Segment Open

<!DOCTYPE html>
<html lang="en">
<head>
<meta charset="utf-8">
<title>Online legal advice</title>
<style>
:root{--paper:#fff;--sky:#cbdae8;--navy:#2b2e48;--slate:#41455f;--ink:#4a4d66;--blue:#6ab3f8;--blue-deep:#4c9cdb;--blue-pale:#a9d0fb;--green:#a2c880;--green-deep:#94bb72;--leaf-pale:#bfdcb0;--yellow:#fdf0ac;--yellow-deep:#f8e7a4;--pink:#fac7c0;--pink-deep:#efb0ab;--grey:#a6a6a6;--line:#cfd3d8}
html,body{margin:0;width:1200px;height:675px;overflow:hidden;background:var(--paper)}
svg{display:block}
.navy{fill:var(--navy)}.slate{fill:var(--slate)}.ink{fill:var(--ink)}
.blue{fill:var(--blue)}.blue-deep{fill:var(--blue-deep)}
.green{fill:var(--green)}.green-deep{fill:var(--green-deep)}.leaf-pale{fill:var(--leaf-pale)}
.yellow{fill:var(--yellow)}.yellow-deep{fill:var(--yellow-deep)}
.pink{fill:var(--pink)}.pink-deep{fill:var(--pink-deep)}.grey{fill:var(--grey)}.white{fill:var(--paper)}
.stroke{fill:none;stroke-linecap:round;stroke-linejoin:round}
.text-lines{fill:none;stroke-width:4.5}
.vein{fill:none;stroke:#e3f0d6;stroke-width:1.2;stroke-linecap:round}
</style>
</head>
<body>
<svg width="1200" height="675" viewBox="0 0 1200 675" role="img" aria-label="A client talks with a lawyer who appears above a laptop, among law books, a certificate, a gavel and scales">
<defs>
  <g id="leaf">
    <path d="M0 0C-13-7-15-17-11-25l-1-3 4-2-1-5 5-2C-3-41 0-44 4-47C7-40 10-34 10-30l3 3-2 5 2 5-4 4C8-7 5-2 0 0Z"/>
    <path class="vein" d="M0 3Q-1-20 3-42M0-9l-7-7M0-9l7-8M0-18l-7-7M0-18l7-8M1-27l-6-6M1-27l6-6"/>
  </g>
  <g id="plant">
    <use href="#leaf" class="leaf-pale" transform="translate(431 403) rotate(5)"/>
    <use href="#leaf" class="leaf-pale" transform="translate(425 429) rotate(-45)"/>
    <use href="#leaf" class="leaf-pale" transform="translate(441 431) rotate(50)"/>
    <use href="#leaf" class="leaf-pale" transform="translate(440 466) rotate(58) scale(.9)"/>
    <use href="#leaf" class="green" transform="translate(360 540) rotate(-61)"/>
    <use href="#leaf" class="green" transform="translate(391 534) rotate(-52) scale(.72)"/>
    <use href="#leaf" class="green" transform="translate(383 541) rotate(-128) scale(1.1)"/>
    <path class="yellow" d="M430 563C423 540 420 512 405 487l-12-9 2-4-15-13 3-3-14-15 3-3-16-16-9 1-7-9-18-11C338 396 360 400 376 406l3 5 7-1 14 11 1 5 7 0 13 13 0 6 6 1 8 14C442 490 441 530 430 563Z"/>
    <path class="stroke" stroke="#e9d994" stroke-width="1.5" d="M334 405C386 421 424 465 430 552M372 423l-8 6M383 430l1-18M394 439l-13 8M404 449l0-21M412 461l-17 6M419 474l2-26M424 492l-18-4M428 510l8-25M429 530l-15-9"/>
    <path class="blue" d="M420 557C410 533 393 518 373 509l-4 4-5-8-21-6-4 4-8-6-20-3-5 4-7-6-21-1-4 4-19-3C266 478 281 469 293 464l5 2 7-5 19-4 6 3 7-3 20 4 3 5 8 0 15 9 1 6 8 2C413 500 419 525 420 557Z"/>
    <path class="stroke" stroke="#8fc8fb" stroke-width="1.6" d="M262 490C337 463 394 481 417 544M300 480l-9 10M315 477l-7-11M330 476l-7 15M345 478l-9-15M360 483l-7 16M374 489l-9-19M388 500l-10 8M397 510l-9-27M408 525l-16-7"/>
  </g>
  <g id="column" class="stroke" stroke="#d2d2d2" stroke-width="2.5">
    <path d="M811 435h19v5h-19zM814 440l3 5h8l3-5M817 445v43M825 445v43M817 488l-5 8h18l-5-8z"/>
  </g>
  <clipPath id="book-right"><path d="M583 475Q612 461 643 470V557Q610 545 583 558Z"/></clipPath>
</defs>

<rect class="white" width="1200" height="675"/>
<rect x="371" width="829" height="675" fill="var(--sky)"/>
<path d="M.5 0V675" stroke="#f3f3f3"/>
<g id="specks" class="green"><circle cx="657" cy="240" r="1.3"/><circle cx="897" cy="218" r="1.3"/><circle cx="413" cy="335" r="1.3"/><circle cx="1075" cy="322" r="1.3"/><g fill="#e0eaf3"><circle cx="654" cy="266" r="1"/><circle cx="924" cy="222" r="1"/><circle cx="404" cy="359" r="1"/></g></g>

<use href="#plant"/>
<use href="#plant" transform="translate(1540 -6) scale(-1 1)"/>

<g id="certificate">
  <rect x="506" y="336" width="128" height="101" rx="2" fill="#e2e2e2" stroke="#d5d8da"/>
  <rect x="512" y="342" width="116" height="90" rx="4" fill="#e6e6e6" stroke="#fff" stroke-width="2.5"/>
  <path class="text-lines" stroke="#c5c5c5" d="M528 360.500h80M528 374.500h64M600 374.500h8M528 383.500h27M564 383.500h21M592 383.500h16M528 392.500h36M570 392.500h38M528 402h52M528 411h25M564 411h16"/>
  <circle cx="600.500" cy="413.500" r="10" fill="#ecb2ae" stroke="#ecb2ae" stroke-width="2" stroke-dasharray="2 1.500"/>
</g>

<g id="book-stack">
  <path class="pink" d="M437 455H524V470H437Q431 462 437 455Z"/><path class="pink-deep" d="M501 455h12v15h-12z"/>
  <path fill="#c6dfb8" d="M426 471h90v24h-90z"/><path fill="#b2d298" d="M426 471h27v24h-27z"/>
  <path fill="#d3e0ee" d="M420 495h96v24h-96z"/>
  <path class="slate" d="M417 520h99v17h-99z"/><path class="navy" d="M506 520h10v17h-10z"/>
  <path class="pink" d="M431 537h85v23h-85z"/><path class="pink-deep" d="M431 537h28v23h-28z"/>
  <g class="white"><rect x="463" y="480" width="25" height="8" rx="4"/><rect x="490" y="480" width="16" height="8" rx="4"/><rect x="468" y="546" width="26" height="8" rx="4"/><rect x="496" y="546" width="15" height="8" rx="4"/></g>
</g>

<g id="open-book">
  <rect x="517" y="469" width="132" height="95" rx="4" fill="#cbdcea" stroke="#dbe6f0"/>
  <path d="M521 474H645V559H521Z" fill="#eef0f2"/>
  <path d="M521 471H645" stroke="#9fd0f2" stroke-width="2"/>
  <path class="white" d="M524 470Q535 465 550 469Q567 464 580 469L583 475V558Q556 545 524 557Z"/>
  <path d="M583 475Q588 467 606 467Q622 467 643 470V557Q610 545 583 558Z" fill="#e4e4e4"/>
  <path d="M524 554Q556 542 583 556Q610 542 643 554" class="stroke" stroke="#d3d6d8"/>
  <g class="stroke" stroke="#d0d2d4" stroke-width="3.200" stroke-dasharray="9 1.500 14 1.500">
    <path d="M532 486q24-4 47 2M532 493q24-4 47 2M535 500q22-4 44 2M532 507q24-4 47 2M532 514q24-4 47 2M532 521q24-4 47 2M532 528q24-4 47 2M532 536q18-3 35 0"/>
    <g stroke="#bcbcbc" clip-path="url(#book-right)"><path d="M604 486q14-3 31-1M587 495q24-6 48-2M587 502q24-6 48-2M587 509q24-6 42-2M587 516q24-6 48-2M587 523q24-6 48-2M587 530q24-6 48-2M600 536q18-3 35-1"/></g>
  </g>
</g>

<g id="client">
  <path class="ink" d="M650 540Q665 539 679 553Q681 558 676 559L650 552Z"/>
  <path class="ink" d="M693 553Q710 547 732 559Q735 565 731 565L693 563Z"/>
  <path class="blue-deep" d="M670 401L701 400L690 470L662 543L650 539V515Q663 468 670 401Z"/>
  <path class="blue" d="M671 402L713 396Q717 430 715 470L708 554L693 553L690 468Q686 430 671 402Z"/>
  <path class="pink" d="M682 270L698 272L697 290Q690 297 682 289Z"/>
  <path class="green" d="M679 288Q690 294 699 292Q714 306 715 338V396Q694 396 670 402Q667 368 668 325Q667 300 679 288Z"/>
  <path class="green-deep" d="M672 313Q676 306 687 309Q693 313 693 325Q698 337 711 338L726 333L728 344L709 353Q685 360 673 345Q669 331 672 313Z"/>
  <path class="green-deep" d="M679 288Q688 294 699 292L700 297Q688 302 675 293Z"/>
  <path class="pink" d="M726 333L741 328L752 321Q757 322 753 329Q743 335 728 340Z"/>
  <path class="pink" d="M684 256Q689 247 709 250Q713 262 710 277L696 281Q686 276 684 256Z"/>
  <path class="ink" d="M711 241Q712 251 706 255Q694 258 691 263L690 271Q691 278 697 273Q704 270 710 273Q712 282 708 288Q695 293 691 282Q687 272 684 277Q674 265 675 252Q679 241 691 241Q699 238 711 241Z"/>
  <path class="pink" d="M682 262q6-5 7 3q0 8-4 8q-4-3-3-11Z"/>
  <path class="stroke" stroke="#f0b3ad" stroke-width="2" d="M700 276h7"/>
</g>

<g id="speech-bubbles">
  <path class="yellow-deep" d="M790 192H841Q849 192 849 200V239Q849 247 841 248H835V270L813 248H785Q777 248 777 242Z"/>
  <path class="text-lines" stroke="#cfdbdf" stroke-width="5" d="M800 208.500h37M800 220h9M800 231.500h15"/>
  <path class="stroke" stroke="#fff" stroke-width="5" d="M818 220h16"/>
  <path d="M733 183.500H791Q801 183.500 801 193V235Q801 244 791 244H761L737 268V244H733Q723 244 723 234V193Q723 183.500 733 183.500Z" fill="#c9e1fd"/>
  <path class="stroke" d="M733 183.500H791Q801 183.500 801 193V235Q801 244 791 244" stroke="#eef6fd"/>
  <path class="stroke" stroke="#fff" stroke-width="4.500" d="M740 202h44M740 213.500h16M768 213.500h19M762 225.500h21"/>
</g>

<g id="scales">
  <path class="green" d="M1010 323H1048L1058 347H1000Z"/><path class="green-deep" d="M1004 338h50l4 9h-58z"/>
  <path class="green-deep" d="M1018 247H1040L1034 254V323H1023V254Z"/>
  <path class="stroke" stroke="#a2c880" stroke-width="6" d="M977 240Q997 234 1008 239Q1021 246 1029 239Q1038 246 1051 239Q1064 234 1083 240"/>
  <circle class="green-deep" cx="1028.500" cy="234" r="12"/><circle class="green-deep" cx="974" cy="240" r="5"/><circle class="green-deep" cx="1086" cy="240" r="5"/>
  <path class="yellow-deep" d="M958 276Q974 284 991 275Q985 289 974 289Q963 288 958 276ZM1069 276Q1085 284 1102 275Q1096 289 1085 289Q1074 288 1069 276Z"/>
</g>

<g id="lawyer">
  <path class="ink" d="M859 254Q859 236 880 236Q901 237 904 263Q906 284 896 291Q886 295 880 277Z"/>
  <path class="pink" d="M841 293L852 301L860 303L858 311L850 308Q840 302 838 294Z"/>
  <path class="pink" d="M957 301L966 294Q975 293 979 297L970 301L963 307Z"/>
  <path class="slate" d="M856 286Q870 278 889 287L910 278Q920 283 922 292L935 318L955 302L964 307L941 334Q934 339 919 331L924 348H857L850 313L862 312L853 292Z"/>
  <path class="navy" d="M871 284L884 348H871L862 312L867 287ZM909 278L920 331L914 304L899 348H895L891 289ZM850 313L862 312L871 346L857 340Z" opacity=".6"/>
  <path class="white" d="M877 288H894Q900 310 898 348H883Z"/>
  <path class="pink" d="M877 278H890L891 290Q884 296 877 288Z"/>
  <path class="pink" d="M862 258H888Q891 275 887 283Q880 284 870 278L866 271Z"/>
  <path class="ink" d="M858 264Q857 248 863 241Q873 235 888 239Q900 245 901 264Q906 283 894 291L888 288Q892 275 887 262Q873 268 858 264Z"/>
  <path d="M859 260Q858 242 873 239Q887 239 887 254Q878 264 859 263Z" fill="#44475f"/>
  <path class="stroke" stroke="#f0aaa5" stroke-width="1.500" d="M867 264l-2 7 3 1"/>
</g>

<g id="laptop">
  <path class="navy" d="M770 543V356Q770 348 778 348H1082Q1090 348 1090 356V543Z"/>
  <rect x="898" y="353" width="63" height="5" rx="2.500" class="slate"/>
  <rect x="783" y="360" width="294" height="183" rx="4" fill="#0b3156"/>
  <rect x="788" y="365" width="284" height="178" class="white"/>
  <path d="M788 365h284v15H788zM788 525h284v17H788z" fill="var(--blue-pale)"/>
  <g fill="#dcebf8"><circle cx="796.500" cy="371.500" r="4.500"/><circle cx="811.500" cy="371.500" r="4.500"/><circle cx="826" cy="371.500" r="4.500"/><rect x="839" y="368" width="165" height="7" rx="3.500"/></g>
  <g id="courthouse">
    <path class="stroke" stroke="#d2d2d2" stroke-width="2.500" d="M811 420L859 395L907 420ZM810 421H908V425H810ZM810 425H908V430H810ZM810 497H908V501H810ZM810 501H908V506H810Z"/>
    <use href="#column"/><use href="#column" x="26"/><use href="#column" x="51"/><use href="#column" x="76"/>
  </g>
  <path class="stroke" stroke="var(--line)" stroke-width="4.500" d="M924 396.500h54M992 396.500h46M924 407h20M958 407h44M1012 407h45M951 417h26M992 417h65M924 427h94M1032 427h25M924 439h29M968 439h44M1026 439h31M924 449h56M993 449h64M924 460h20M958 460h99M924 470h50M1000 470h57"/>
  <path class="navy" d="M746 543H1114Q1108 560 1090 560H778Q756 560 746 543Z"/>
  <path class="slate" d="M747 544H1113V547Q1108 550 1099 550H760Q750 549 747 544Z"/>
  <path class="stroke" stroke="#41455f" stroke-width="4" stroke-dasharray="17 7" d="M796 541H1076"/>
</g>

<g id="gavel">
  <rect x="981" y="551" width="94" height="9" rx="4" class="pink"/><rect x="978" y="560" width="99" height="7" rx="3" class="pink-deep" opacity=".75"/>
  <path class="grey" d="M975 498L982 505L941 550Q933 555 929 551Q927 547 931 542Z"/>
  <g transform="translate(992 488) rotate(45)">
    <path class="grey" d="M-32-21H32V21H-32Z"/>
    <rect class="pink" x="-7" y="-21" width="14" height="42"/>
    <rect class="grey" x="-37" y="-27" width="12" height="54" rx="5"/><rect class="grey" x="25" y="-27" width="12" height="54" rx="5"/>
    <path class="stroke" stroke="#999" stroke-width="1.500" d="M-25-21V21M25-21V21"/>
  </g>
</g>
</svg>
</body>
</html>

Segment Closed

Pull every line containing the string "laptop" out of the data above and copy it.

<svg width="1200" height="675" viewBox="0 0 1200 675" role="img" aria-label="A client talks with a lawyer who appears above a laptop, among law books, a certificate, a gavel and scales">
<g id="laptop">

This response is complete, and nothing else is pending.